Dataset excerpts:
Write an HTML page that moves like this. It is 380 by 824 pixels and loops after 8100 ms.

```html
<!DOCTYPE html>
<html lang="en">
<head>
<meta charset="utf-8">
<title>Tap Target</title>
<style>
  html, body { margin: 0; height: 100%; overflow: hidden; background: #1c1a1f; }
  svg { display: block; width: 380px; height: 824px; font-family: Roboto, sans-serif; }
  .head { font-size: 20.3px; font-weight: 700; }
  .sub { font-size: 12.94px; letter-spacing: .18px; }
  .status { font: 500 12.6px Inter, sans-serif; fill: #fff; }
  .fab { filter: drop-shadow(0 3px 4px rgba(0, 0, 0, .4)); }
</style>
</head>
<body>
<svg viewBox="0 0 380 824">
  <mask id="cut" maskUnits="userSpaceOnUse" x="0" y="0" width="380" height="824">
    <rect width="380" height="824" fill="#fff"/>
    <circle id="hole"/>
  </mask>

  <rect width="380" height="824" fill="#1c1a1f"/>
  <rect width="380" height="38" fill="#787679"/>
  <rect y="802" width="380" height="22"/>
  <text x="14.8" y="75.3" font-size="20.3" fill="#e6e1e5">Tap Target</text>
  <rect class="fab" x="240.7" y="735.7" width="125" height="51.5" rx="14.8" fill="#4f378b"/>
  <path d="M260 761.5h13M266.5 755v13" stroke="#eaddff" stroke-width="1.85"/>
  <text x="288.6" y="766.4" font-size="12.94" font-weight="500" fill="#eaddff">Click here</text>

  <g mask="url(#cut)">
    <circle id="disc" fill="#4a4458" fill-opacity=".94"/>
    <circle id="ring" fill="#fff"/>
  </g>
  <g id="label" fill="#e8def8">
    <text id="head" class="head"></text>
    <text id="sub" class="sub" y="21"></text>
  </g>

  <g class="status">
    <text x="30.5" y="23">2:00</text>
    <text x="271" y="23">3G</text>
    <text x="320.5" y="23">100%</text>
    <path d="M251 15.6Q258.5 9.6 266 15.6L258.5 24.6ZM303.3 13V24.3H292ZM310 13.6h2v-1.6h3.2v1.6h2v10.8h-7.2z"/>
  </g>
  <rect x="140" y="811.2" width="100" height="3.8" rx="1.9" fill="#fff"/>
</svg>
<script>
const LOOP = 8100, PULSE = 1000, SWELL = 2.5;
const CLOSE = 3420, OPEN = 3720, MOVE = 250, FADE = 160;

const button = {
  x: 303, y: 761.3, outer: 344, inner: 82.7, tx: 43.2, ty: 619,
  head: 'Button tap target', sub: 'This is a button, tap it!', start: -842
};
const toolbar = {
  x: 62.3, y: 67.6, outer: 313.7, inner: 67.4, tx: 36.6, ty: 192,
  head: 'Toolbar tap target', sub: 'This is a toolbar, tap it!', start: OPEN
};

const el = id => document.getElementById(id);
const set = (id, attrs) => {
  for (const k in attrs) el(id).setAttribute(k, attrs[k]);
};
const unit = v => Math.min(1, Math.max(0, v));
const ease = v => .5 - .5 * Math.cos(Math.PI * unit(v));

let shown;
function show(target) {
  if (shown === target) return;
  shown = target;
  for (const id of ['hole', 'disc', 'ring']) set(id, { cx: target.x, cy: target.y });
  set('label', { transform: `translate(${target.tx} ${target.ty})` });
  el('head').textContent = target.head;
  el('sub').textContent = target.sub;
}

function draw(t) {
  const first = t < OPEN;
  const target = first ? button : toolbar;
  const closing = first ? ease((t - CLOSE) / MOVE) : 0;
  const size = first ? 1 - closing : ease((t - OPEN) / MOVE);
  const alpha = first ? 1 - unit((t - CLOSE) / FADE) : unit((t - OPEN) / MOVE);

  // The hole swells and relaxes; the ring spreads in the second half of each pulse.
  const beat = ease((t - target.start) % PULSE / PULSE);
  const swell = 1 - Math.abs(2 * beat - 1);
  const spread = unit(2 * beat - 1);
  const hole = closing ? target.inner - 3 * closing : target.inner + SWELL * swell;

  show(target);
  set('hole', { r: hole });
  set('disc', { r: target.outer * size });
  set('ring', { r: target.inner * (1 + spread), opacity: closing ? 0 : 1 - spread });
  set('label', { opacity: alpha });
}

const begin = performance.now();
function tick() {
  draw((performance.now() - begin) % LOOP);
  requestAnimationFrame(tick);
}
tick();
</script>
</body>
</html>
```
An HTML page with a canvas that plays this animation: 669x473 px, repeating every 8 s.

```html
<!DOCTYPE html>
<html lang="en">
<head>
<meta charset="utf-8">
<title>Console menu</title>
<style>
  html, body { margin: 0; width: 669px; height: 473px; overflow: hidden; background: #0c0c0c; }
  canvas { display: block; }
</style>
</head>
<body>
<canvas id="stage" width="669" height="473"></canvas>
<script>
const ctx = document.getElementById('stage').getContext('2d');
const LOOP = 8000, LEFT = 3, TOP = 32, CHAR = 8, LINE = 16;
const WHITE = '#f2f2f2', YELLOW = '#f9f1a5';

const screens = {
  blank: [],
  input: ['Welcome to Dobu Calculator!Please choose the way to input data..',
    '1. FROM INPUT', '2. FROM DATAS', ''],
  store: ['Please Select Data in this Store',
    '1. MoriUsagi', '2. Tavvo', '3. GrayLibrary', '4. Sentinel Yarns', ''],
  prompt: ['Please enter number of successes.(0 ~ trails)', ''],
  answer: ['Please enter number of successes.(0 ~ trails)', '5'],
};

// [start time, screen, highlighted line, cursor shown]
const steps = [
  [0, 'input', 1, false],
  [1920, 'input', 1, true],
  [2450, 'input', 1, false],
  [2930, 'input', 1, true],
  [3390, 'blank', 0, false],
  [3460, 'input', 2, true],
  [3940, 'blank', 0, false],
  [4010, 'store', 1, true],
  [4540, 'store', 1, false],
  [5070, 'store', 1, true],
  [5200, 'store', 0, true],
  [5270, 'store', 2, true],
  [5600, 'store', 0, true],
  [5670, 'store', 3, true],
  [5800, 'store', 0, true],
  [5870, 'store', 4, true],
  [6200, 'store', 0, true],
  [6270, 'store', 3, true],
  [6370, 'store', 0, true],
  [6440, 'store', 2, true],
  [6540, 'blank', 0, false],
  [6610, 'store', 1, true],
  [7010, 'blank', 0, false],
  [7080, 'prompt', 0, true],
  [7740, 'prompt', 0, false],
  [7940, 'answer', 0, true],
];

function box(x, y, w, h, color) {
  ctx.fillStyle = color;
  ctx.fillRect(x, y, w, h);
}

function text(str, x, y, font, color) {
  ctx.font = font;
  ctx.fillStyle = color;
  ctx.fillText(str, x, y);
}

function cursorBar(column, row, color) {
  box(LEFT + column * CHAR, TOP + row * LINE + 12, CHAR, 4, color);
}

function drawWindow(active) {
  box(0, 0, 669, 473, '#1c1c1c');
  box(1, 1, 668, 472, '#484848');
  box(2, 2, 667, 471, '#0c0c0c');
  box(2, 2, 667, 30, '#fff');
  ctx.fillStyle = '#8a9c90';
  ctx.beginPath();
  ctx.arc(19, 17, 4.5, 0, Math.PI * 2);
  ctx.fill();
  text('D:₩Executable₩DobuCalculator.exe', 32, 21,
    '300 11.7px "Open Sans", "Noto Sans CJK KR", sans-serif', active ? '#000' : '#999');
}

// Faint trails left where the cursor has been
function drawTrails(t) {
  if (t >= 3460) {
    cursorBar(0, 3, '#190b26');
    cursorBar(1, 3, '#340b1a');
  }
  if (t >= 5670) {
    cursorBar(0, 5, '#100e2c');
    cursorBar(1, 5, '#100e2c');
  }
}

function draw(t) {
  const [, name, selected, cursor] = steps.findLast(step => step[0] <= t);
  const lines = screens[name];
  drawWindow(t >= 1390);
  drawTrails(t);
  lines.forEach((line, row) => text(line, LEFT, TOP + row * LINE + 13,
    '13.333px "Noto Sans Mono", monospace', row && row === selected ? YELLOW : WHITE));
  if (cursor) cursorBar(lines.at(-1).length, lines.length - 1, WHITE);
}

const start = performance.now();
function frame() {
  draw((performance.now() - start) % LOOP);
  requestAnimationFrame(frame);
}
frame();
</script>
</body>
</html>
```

> [Assigned task]
The number of lines in the data that contain the word "head" is all that should be stated.

> [Solution to the exercise]
9